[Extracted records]
_ _ _

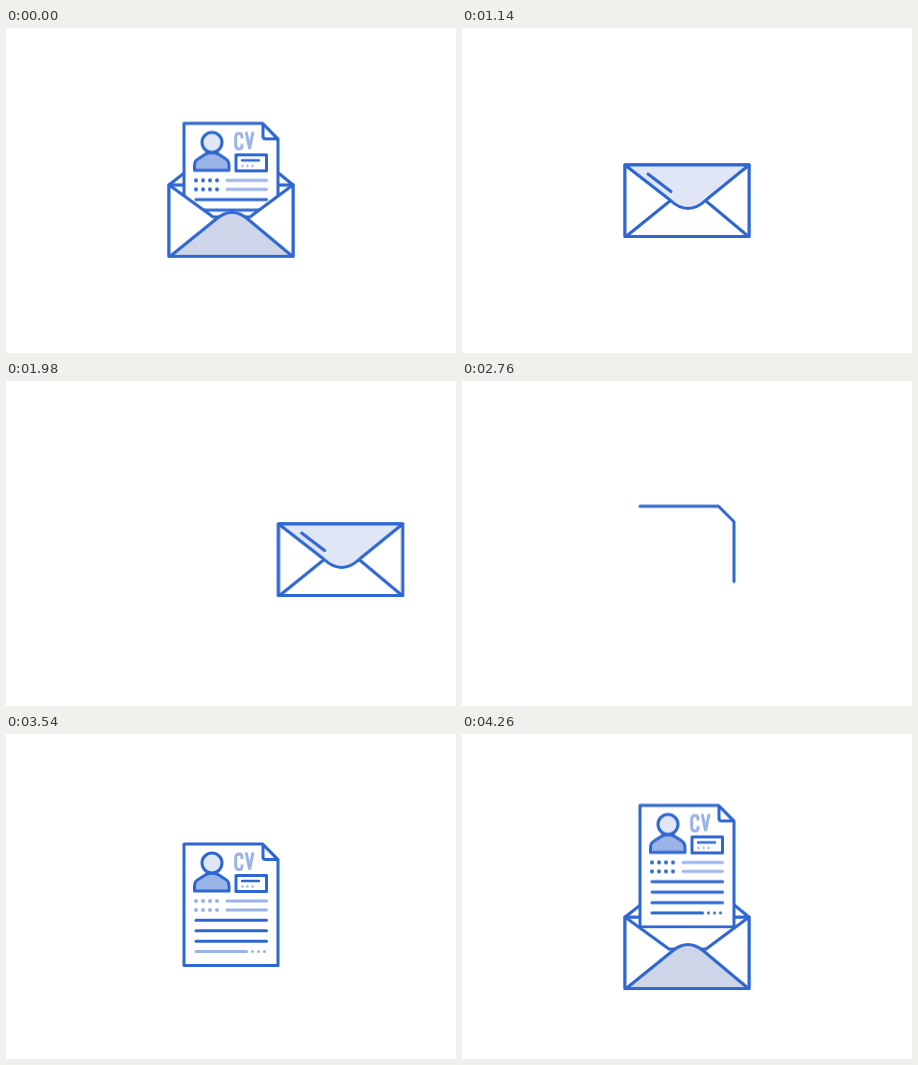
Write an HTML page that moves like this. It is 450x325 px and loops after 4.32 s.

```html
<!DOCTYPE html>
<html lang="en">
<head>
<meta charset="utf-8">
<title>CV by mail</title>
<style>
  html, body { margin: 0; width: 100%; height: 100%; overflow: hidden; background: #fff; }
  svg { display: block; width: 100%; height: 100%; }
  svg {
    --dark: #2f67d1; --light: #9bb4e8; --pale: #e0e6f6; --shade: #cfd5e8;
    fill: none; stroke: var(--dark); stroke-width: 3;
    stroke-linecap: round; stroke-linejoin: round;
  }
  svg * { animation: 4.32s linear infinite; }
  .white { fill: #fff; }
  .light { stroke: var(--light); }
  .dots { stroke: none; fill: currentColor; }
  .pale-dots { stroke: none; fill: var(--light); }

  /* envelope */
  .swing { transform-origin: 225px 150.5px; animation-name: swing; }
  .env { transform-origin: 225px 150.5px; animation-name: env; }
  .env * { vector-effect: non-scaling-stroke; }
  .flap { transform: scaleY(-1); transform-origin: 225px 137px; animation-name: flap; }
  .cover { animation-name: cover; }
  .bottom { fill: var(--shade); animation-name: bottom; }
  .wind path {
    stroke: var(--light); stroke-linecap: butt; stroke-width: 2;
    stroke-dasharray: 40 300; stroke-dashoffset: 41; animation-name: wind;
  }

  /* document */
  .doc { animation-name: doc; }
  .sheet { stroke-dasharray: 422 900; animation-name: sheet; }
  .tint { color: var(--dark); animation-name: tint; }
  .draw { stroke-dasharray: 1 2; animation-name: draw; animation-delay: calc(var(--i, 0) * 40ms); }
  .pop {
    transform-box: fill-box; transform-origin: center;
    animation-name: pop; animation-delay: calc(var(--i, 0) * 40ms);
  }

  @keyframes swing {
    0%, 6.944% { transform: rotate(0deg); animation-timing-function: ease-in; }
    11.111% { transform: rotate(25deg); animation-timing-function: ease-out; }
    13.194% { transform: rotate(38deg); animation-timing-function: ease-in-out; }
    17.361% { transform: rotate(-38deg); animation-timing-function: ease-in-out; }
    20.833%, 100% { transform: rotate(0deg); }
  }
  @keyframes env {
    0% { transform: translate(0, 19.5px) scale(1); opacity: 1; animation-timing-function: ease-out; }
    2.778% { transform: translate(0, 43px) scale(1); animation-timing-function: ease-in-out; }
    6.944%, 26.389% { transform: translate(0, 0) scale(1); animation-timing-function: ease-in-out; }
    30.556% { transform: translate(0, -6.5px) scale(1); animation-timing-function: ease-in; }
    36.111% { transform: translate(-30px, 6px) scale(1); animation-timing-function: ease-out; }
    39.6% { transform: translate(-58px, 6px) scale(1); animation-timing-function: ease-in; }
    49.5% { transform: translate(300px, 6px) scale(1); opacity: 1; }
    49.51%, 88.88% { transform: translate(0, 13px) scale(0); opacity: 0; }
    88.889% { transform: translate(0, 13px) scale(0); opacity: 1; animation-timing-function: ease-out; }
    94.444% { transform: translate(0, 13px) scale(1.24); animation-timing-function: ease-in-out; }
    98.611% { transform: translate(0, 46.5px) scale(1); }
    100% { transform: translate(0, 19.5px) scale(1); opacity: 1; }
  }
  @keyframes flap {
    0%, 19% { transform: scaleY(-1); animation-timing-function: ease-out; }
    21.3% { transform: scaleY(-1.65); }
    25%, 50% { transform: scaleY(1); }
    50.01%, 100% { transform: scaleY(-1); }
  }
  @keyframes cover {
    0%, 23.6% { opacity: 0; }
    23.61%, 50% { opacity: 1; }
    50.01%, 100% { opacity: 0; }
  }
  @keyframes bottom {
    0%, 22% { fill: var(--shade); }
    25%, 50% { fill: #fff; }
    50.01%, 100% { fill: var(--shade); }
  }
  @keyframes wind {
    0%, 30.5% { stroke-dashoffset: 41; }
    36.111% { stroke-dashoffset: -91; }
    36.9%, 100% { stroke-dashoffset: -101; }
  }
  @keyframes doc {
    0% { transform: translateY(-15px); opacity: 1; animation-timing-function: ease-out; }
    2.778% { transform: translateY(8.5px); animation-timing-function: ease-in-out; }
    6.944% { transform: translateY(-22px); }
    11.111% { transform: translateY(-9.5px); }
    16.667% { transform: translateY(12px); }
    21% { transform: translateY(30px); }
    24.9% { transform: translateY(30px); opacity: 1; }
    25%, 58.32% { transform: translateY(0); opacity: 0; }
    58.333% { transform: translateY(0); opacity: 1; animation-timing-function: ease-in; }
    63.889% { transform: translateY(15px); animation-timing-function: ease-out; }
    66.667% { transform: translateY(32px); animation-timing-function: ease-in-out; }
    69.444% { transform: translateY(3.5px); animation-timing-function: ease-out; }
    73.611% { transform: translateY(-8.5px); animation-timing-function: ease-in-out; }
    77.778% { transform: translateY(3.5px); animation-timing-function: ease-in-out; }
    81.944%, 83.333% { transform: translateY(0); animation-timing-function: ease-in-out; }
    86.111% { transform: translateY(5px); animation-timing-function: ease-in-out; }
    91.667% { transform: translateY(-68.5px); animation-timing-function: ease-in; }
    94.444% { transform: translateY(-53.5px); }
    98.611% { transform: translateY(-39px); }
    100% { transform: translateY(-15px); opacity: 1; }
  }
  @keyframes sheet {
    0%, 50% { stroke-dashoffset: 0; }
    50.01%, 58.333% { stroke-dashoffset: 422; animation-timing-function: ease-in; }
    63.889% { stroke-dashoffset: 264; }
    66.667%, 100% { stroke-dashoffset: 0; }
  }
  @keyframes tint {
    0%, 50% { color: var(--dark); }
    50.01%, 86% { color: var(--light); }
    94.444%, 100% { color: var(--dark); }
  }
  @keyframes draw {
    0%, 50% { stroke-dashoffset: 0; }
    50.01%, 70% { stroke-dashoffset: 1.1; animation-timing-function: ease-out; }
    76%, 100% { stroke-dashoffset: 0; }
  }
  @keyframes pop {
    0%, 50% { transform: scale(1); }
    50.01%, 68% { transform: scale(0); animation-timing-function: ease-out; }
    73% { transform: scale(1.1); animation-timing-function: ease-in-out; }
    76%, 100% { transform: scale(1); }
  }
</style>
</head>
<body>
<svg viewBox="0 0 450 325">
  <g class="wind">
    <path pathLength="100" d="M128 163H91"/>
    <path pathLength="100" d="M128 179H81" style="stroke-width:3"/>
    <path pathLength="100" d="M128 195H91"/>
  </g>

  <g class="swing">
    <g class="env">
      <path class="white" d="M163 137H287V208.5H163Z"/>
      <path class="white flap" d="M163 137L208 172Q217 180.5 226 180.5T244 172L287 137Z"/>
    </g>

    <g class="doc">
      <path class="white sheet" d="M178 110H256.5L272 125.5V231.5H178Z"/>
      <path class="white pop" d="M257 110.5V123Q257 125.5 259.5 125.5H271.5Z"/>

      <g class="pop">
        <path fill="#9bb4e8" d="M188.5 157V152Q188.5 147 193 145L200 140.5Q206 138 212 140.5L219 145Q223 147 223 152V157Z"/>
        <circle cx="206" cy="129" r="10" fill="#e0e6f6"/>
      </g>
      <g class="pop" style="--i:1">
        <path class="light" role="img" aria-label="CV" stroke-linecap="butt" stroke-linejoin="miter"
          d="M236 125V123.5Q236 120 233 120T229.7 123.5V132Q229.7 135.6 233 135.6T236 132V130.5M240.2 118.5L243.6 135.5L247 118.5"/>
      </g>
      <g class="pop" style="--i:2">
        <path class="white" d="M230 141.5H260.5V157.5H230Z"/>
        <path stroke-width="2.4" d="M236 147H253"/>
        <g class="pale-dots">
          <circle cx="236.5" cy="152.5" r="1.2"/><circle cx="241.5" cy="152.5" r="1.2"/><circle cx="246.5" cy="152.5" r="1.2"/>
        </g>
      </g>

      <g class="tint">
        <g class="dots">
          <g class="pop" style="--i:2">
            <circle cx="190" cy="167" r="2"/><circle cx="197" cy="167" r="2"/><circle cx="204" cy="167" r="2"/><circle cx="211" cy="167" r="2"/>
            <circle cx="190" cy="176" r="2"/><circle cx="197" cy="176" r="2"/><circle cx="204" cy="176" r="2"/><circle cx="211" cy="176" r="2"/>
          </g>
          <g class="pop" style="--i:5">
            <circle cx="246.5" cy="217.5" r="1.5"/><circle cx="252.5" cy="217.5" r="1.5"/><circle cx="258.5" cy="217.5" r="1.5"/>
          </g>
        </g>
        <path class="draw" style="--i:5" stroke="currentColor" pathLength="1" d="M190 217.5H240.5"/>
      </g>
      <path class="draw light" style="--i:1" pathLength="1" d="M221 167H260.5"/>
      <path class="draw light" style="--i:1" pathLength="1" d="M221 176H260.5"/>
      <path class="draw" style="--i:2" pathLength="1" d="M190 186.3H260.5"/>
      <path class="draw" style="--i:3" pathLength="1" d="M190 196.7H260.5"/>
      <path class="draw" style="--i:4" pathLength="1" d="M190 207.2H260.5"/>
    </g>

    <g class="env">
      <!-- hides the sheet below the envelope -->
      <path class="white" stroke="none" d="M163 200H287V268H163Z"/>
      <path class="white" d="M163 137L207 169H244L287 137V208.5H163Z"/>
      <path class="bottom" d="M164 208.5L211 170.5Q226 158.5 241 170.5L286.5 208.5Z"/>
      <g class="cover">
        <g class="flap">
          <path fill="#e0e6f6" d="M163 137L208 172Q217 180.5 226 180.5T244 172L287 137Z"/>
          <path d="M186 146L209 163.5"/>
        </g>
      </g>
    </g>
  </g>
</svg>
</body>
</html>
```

_ _ _

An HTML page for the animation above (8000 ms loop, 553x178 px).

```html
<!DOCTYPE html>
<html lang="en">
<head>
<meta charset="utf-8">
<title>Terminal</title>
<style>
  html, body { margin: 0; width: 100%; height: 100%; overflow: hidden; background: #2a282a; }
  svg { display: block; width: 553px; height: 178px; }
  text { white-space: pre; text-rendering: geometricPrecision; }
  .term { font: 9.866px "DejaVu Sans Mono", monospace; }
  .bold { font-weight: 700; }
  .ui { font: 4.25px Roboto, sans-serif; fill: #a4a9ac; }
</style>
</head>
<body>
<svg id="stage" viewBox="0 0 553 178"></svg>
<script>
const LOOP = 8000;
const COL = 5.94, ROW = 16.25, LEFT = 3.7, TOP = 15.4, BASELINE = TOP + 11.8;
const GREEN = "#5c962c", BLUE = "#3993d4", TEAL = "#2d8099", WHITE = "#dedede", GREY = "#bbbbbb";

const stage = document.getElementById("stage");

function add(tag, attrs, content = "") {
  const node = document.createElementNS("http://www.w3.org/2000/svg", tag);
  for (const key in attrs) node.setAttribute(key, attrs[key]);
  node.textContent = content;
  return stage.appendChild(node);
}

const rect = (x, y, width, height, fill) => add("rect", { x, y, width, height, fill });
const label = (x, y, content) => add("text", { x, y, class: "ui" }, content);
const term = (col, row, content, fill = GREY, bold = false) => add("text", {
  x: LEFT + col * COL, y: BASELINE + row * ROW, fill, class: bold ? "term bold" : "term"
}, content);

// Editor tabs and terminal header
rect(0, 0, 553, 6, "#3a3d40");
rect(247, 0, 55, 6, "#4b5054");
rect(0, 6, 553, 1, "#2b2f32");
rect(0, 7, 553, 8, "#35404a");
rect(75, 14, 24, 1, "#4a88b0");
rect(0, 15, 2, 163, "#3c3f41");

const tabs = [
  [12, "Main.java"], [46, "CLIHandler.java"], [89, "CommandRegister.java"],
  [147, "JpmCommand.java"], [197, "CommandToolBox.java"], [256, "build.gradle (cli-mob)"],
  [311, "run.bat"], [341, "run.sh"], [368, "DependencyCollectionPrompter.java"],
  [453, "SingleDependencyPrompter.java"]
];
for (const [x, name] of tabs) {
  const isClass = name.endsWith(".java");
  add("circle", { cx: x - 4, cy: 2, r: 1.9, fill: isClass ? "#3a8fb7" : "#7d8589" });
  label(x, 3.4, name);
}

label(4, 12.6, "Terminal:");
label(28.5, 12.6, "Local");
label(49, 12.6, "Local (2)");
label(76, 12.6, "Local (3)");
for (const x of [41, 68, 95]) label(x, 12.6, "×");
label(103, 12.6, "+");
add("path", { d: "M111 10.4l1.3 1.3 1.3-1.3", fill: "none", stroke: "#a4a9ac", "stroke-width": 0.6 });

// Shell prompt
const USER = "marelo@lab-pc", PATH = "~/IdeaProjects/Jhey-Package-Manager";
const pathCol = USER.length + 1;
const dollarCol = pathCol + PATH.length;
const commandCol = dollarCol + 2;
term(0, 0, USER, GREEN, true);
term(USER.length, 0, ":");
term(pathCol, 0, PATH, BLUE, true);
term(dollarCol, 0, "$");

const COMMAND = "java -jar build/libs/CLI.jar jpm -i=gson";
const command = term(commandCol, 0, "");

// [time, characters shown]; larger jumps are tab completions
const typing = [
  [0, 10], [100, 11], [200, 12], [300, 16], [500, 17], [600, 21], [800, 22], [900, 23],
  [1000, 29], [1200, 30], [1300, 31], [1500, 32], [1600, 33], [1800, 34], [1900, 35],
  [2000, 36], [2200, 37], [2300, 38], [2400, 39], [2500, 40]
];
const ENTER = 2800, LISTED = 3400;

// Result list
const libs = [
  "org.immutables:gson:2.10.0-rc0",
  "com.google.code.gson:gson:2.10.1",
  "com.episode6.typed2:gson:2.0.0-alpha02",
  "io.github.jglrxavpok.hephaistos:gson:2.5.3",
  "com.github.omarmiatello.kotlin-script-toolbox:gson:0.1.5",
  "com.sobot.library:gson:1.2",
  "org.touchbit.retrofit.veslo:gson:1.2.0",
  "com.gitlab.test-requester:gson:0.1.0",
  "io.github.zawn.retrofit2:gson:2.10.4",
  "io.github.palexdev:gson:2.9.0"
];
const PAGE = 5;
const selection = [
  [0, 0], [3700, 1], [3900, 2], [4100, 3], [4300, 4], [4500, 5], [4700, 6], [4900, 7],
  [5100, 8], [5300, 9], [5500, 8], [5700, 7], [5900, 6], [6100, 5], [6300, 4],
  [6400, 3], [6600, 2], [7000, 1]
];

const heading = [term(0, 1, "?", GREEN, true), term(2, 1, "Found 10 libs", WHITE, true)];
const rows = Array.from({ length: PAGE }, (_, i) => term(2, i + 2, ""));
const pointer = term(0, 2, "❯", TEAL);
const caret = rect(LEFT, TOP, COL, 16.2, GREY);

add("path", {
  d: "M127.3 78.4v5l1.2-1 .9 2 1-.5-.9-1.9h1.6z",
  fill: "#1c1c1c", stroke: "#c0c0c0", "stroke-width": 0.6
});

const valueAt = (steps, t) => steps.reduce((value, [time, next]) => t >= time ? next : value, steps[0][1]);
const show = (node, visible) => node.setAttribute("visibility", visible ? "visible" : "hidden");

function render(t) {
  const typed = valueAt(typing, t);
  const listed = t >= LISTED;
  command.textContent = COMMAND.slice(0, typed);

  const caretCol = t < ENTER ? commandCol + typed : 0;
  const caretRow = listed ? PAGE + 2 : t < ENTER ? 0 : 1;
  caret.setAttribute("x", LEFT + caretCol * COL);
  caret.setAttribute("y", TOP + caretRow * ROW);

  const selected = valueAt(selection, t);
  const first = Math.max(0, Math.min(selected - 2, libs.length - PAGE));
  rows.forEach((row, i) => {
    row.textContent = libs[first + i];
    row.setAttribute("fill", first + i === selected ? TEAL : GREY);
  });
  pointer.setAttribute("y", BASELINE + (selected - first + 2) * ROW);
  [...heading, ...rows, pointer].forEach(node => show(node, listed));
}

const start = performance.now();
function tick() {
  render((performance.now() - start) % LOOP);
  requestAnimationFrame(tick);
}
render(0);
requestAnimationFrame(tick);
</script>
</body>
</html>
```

_ _ _

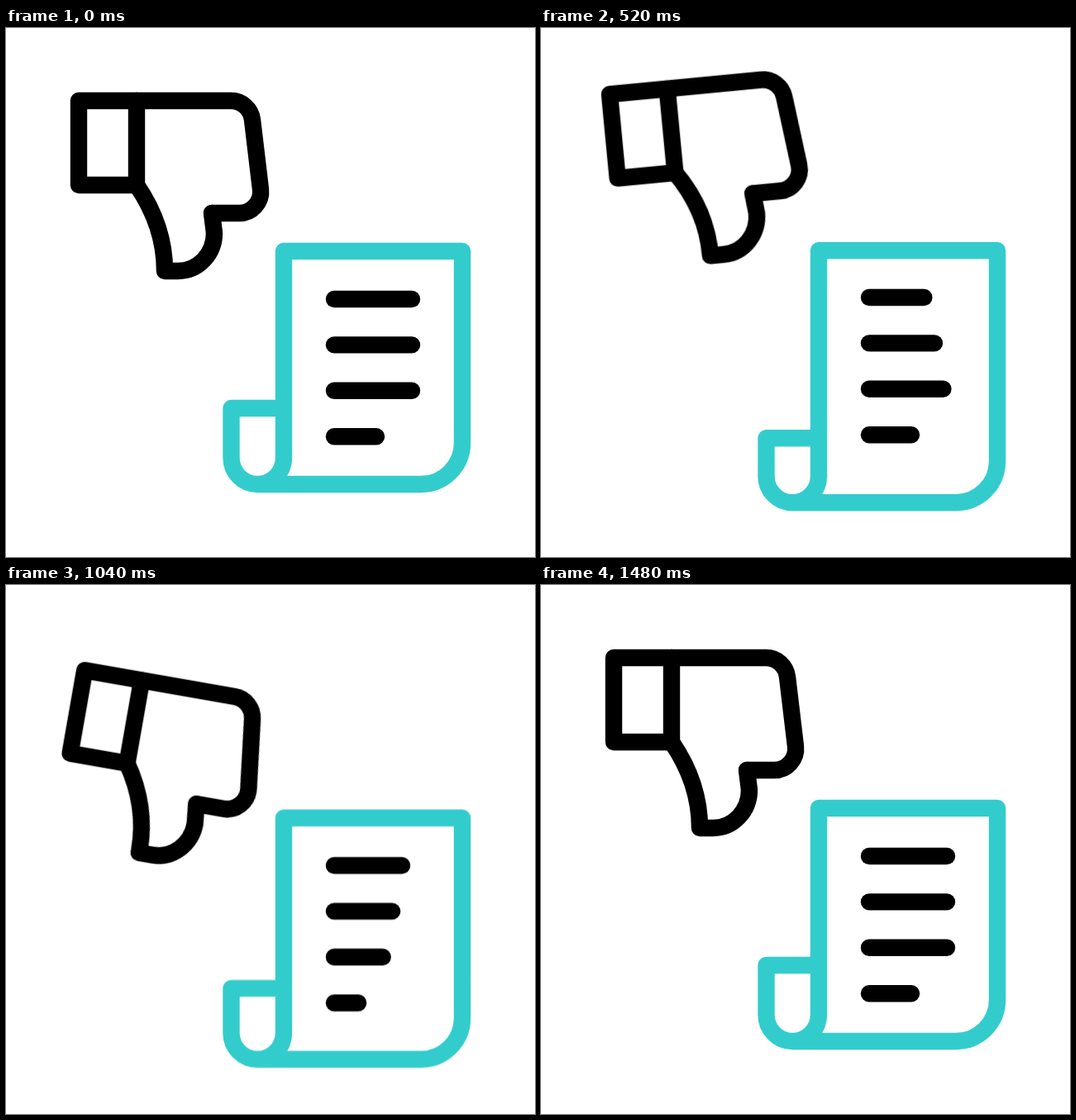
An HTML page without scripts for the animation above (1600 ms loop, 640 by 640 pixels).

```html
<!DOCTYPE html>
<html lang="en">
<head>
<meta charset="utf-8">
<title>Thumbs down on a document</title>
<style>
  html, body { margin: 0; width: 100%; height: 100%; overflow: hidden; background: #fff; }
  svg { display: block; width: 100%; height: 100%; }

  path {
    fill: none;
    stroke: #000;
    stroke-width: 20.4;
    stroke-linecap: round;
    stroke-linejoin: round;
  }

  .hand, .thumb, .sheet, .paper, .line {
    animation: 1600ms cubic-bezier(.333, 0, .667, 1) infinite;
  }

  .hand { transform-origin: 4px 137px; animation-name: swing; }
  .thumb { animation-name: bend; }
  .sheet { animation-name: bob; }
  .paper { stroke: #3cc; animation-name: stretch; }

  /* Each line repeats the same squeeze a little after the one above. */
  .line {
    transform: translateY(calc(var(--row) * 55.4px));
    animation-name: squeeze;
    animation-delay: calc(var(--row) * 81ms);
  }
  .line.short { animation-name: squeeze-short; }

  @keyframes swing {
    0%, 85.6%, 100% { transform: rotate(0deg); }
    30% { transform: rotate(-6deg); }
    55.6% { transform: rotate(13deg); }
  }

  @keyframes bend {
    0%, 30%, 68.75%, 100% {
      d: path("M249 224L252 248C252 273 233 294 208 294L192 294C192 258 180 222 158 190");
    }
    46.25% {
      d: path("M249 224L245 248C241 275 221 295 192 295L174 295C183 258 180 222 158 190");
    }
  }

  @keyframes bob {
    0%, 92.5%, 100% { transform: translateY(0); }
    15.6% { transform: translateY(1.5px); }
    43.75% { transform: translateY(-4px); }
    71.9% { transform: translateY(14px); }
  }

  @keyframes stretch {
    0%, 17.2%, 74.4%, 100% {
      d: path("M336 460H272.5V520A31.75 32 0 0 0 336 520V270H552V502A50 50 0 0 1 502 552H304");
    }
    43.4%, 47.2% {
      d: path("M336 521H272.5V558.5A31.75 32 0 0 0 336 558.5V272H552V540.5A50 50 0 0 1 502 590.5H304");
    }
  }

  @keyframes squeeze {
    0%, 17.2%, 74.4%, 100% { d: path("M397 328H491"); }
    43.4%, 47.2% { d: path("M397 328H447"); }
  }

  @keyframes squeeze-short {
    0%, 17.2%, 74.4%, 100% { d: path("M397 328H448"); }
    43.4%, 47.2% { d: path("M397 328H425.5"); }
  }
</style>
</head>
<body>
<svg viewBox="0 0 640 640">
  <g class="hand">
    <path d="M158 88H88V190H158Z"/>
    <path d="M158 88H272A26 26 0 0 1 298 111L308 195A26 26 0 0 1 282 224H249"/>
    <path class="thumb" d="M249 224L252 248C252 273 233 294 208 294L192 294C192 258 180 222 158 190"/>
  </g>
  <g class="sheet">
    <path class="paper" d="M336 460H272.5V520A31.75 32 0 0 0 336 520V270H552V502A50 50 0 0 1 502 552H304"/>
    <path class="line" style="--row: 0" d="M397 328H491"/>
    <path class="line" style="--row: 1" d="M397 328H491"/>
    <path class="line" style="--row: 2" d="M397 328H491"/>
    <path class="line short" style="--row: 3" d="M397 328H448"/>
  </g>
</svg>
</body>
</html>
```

_ _ _

§ **What the task asks**
Only a number is wanted here: how many lines in the data above include the string "linejoin"?

§ **Solved exercise**
3